While some occupational injuries of healthcare workers are acute, like a back injury from lifting a patient, other injuries are the result of the job taking a toll on your body through repetitive stress injuries. When you have to repeat the same physical motions numerous times in a shift, day after day, week after week, and month after month, parts of your body can break down from the strain.
Working in healthcare comes with many rewards and just as many downsides. Sometimes the joy of helping people comes with a heavy price tag. Many nurses and other healthcare workers sustain injuries on the job that qualify for workers’ compensation benefits.
Contact S. Burke Law at 404-842-7838 for a free consultation and case review.
Understanding Workers’ Compensation for Repetitive Stress Injuries
According to the Georgia State Board of Workers’ Compensation Employee Handbook:
“Any injury, illness or death arising out of and in the course of employment is by definition a compensable work-related claim.”
The handbook also says that “[r]epetitive motion injuries are compensable if they arise out of and in the course of employment.”
Georgia Worker’s Compensation Rules
To get the workers’ compensation benefits you deserve, you must follow the procedures. First, you must report the injury to your employer immediately. Your company will have forms for you to fill out and submit. Your employer, and the firm they use to handle workers’ compensation claims, can investigate the injury.
Additionally, you must obtain your medical treatment from a doctor on your employer’s list, unless you need emergency medical care. After getting the emergency treatment, you must go to one of the listed physicians for your continuing care.
Workers’ Compensation Income Benefits in Georgia
Under Georgia law, you might qualify for one of these four income benefits for an on-the-job injury:
Temporary Total Disability – if the injury leaves you unable to work, you can collect two-thirds of your average weekly wage for up to 400 weeks, unless you suffered a catastrophic injury, in which instance, there is no limit to the number of weeks.
Temporary Partial Disability – if you have to take a lower-paying job because of the injury, you can get two-thirds of the difference between the amount you were earning before the injury and the amount of your new, lower-paying job. Benefits can continue for up to 350 weeks.
Permanent Partial Disability – if you have a permanent disability from a workplace injury, you might qualify for ongoing compensation. The formula to calculate the amount and duration of the benefits combines a percentage rating by a doctor with other statutory guidelines.
Death – eligible dependents, like a dependent spouse and minor children, can collect cash payments if an employee died from a workplace accident. The benefits will total two-thirds of the decedent’s average weekly wages when injured.
Hurdles to Workers’ Compensation Claims for Repetitive Motion Injuries
Your employer may deny your claim, alleging that something outside of the workplace caused your repetitive stress injury. We will gather evidence to show that your injury happened due to your job tasks. Common allegations employers make to deny workers’ compensation benefits include:
- The employer says your injury could not have happened on the job, based on your job description and activities.
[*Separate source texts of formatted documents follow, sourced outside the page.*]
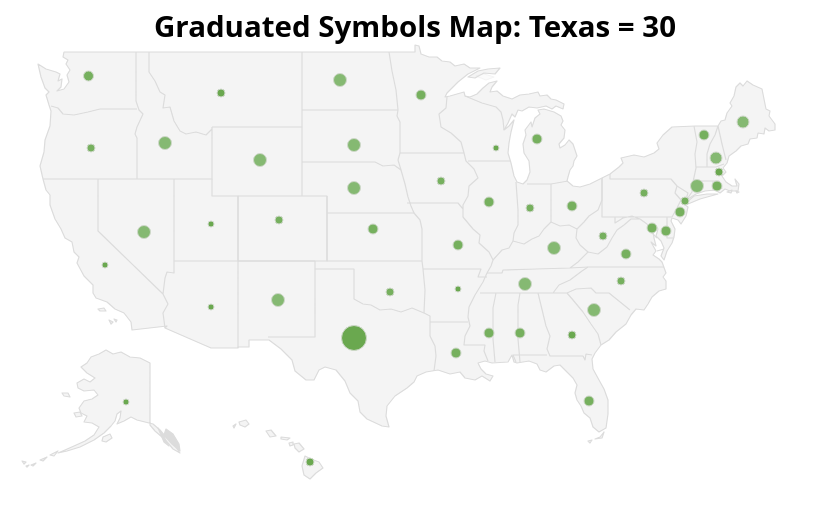
<!DOCTYPE html>
<html lang="en">
<head>
<meta charset="utf-8">
<title>Graduated Symbols Map: Texas = 30</title>
<style>
:root { --paper: #ffffff; --land: #f4f4f4; --border: #dcdcdc; --symbol: #6aa84f; --symbol-mid: #76b05e; --symbol-soft: #85b972; --ring: #cfd8ca; --ink: #000000; }
html, body { margin: 0; padding: 0; background: var(--paper); overflow: hidden; }
.map { display: block; width: 830px; height: 510px; }
.title { font: 700 29px "Open Sans", "Noto Sans", sans-serif; fill: var(--ink); text-anchor: middle; }
.land { fill: var(--land); stroke: var(--border); stroke-width: 1.2; stroke-linejoin: round; }
.borders { fill: none; stroke: var(--border); stroke-width: 1.2; stroke-linejoin: round; }
.symbols { fill: var(--symbol); stroke: var(--ring); stroke-width: 1; }
.symbols .mid { fill: var(--symbol-mid); }
.symbols .soft { fill: var(--symbol-soft); }
</style>
</head>
<body>
<svg class="map" viewBox="0 0 830 510" role="img" aria-label="Map of the United States with one graduated circle per state">
<text class="title" x="415" y="37" textLength="522" lengthAdjust="spacingAndGlyphs">Graduated Symbols Map: Texas = 30</text>

<g class="land">
<path id="mainland" d="M38 64L46 69L56 72L60 74L58 81L62 79L61 87L57 91L64 89L69 82L67 75L70 70L66 64L68 60L63 57L64 52H415V45L419 46L421 54L429 57L437 57L442 61L450 62L455 66L464 64L470 68L480 68L468 74L458 82L447 93L445 97L450 96L457 94L464 92L465 96L470 97L477 94L483 88L489 83L497 81L492 87L490 92L497 91L503 96L512 99L520 95L529 94L538 92L540 96L547 95L551 99L556 100L564 104L563 109L556 106L552 109L546 106L537 108L529 107L522 111L518 110L515 117L512 114L508 123L504 130L509 126L514 120L511 132L509 143L508 153L511 163L514 176L517 182L523 184L527 180L530 172L529 161L524 153L523 144L526 135L525 130L531 122L532 127L535 118L540 114L538 110L544 109L554 112L561 116L563 121L561 125L565 130L564 138L559 144L560 148L565 145L569 140L573 144L577 156L574 161L573 166L570 170L568 177L567 181L573 186L580 187L590 184L602 178L610 174L619 167L623 163L621 158L634 155L644 157L654 153L659 149L657 143L663 135L672 127L695 126H718L721 121L725 120L727 113L732 106L730 103L734 96L736 87L740 83L743 86L747 81L753 85L762 89L766 109L770 111L769 116L775 124L775 130L769 131L765 128L764 134L758 133L757 138L750 139L748 144L741 146L736 151L729 156L727 163L723 168L726 172L722 176L726 182L732 186L737 186L735 179L739 184L738 191L730 191L725 189L720 193L715 190L705 191L696 194L688 199L684 204L688 207L686 216L681 224L678 220L672 218L671 221L675 229L674 237L672 243L667 251L664 260L661 256L664 248L661 241L656 236L658 229L655 224L653 230L654 238L656 246L651 242L656 251L653 255L659 259L662 262L666 273L663 277L666 281L666 289L659 291L652 297L648 304L644 310L636 309L631 315L626 324L616 332L609 340L601 345L595 353L592 359L593 369L599 380L604 389L608 400L608 414L606 428L599 432L593 427L590 418L584 413L581 406L577 400L575 393L577 385L573 378L567 372L560 365L554 366L546 372L540 370L537 364L529 361L517 363L514 362L512 355L508 362L492 363L485 361L478 363L481 369L486 374L493 376L490 381L482 376L475 380L465 378L460 372L450 374L438 370L426 372L417 376L414 382L407 388L395 396L387 406L386 416L389 427L382 426L367 419L360 412L358 401L350 393L345 381L336 370L325 367L319 370L314 380L306 380L295 371L292 360L281 349L269 340H249V347H238V348H211L165 328L167 326L132 330L131 322L124 313L115 309L107 302L96 298L93 293L93 285L84 276L77 263L79 257L74 252L72 242L65 238L61 229L55 219L50 205L50 195L46 190L43 179L40 166L44 152L45 140L50 126L51 111L49 105L46 95L49 92L45 88L41 77Z"/>
<path d="M687 202L694 196L707 194L718 194L700 199L688 204Z"/>
<path d="M468 77L478 71L488 69L500 68L495 74L484 73L475 78Z"/>
<path d="M476 76L484 74L494 77L486 80Z" opacity=".3"/>
<g id="alaska">
<path d="M150 363L140 358L130 357L121 352L113 354L106 350L99 354L91 357L87 363L81 367L87 373L95 378L90 382L84 379L77 383L78 388L84 391L94 390L98 395L92 399L84 401L79 408L81 413L87 416L84 422L92 423L99 427L94 435L85 441L74 446L65 450L58 453L67 451L80 447L94 440L104 433L111 426L115 421L117 414L121 411L120 418L117 424L124 421L131 417L137 420L145 422L153 424L160 430L165 436L171 441L176 447L180 453L173 449L168 443L162 437L155 431L150 425Z"/>
<path d="M166 429L173 434L179 444L180 451L172 444L164 435ZM158 428L163 435L169 446L164 442Z" fill="#dcdcdc"/>
<path d="M103 437L110 434L112 438L106 442L102 441ZM74 413L80 412L82 416L76 417ZM62 393L68 393L70 397L64 396ZM50 455L58 451L54 456ZM40 460L47 457L43 461ZM31 465L36 463L33 466ZM22 461L26 462L24 464ZM26 466L29 465L27 467Z"/>
</g>
<g id="hawaii">
<path d="M239 422L246 420L249 424L245 427L240 425ZM233 426L236 424L234 428ZM266 431L271 430L276 436L270 437ZM281 437L290 438L287 440L281 439ZM289 443L293 442L293 445L290 446ZM294 444L299 443L304 449L299 452L295 448ZM305 456L311 459L319 462L323 468L316 473L310 479L304 475L302 466Z"/>
</g>
<path id="channel-islands" d="M98 309L104 308L106 311L100 311ZM109 320L113 322L111 324ZM114 319L117 320L116 322Z"/>
<path id="florida-keys" d="M588 441L592 440L590 443ZM595 439L600 437L604 432L602 438Z"/>
<path id="cape-islands" d="M727 192L732 190L731 193ZM736 191L739 192L737 193Z"/>
</g>

<g class="borders">
<path id="northwest" d="M51 106L58 108L63 114L74 115L88 112L100 109H137M136 52V101L139 110L143 114L137 127L135 134L137 138V179M43 179H212V127M149 52V72L155 81L160 92L165 95L163 108L170 107L174 121L180 131L186 134L196 132L206 135L212 129"/>
<path id="southwest" d="M98 179V231L163 294M174 179V273L167 272L165 278L163 294L168 304L163 313L165 328M174 261H238M212 179V196H238V348"/>
<path id="mountains" d="M212 127H302V196H238V261H327V196H302M302 52V127"/>
<path id="plains" d="M302 110H398M302 162H375L383 166L394 165L401 170M327 213H414M327 196V213V261H422M238 261H315V269H354V299L363 304L371 305L380 310L391 309L401 312L412 308L424 313M315 269V337H268M315 261V269"/>
<path id="missouri-river" d="M389 52L392 71L396 90L398 110L397 116L400 122V153L398 160L401 170L405 184L408 197L411 206L414 213L420 220L422 229V261L423 269L425 290L424 313L430 316V322V336L435 346L436 356L434 371"/>
<path id="upper-midwest" d="M400 153H464M407 203H458L463 209M447 97L446 108L439 114L441 127L451 133L461 142L464 153L466 161L474 169L478 178L469 186L468 196L463 205L463 217L473 229L480 235L479 243L489 252L493 260L491 266L487 273L483 282L475 295L469 307L468 317L470 326L465 336L464 345H485L484 351L488 361M423 269H481L478 277H487M430 322H468"/>
<path id="wisconsin-michigan" d="M465 96L482 103L496 107L501 112L503 120L504 130M468 161H510M527 184H551L568 181"/>
<path id="ohio-valley" d="M516 182L518 210V225L514 233L513 241L509 248L502 250L493 260M551 184V222L544 229L539 236L532 239L524 244L513 241M551 222L560 226L569 225L577 229L584 222L589 216L598 210L602 200V178M577 229L576 238L580 245L588 252L578 262L570 268M487 273H502L503 270L536 269L570 268L588 267H664"/>
<path id="south" d="M480 293H567M496 293L493 308V339L495 362M538 293L546 326L550 336L547 349L550 356H583L585 360L586 354L592 355M547 355H513L516 362M520 293L518 305V339L520 362M567 293L573 300L583 312L591 324L598 334L601 345M567 293L576 289L591 288L596 293L609 293L630 310M553 293L559 285L570 280L582 271L588 267"/>
<path id="appalachia" d="M588 252L598 254L607 247L612 238L617 230L624 225L631 219L640 219L632 216L623 218L615 223V217M602 178V217H672M640 219L647 224L651 232L657 238M667 217V238H673M657 251L664 249"/>
<path id="mid-atlantic" d="M610 174V179H671L677 186L675 193L681 200L677 208L672 217M677 186L688 193L686 199"/>
<path id="new-england" d="M694 126L697 142L695 154L696 168L693 182L692 192L687 199M718 126L715 135L710 144L707 154V167M696 167H716L724 164M693 181H719L722 189M713 181V191M718 126L722 144L726 160"/>
</g>

<g class="symbols">
<circle cx="88.500" cy="76" r="5" class="mid"/>
<circle cx="91" cy="148" r="4" class="mid"/>
<circle cx="165" cy="143" r="6.500" class="soft"/>
<circle cx="221" cy="93" r="4"/>
<circle cx="260" cy="160" r="6.500" class="soft"/>
<circle cx="340" cy="80" r="6.500" class="soft"/>
<circle cx="354" cy="145" r="6.500" class="soft"/>
<circle cx="354" cy="188" r="6.500" class="soft"/>
<circle cx="421" cy="95" r="5" class="mid"/>
<circle cx="441" cy="181" r="4" class="mid"/>
<circle cx="496" cy="148" r="3"/>
<circle cx="537" cy="139" r="5" class="mid"/>
<circle cx="489" cy="202" r="5" class="mid"/>
<circle cx="530" cy="208" r="4" class="mid"/>
<circle cx="572" cy="206" r="5" class="mid"/>
<circle cx="144" cy="232" r="6.500" class="soft"/>
<circle cx="211" cy="224" r="3"/>
<circle cx="279" cy="220" r="4" class="mid"/>
<circle cx="373" cy="229" r="5" class="mid"/>
<circle cx="458" cy="245" r="5" class="mid"/>
<circle cx="105" cy="265" r="3"/>
<circle cx="211" cy="307" r="3"/>
<circle cx="278" cy="300" r="6.500" class="soft"/>
<circle cx="390" cy="292" r="4" class="mid"/>
<circle cx="458" cy="289" r="3"/>
<circle id="texas" cx="354" cy="338" r="12.500"/>
<circle cx="456" cy="353" r="5" class="mid"/>
<circle cx="489" cy="333" r="5" class="mid"/>
<circle cx="520" cy="333" r="5" class="mid"/>
<circle cx="572" cy="335" r="4"/>
<circle cx="589" cy="401" r="5" class="mid"/>
<circle cx="594" cy="310" r="6.500" class="soft"/>
<circle cx="525" cy="284" r="6.500" class="soft"/>
<circle cx="554" cy="248" r="6.500" class="soft"/>
<circle cx="603" cy="236" r="4" class="mid"/>
<circle cx="626" cy="254" r="5" class="mid"/>
<circle cx="621" cy="281" r="4" class="mid"/>
<circle cx="644" cy="193" r="4" class="mid"/>
<circle cx="652" cy="228" r="5" class="mid"/>
<circle cx="666" cy="231" r="5" class="mid"/>
<circle cx="680" cy="212" r="5" class="mid"/>
<circle cx="685" cy="201" r="4" class="mid"/>
<circle cx="697" cy="186" r="6.500" class="soft"/>
<circle cx="717" cy="186" r="5" class="mid"/>
<circle cx="719" cy="172" r="4"/>
<circle cx="716" cy="158" r="6" class="soft"/>
<circle cx="704" cy="135" r="5" class="mid"/>
<circle cx="743" cy="122" r="6" class="soft"/>
<circle cx="126" cy="402" r="3"/>
<circle cx="310" cy="462" r="4"/>
</g>
</svg>
</body>
</html>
- Your employer claims that one of your hobbies or leisure activities caused the injury. For example, they may say that playing tennis or golf caused your repetitive stress injury.
- The company denies that you needed medical treatment.
Let us help you if you are facing challenges to your workers’ compensation claim. Call us at 404-842-7838.
Types of Repetitive Motion Injuries Healthcare Workers Face
With repetitive use, the tendons that connect your muscles to your bones can swell and develop inflammation. “Trigger finger” and “tennis elbow” are types of tendonitis. When the healthcare worker’s job duties include hours of typing data into a computer or performing other repetitive tasks with the hands or arms, tendonitis or carpal tunnel syndrome can develop.
Carpal tunnel syndrome is a repetitive stress injury in the wrist. Inflammation in the part of your wrist next to your palm (the carpal tunnel) can compress one of the nerves that controls movement and sensation in your hand and fingers. You can experience numbness, tingling, weakness, the sensation of an electrical shock, and other unpleasant symptoms. The signs are often in the thumb, fingers (except the little finger), hand and wrist, and can travel up the arm.
Consequences of Repetitive Stress Injuries
You may not be able to lift or hold objects if you have a repetitive motion injury. Continuing to perform the same tasks at work can be painful and make the injury worse, proving difficult to perform even non-work-related tasks. If left untreated, the injury could render you unable to perform your job or other activities for a long-term basis.
Georgia workers’ compensation laws place a time limit on filing workers’ compensation claims. It is imperative that you act as soon as possible so you do not lose your right to compensation. Call S. Burke Law today at 404-842-7838 to get your free consultation.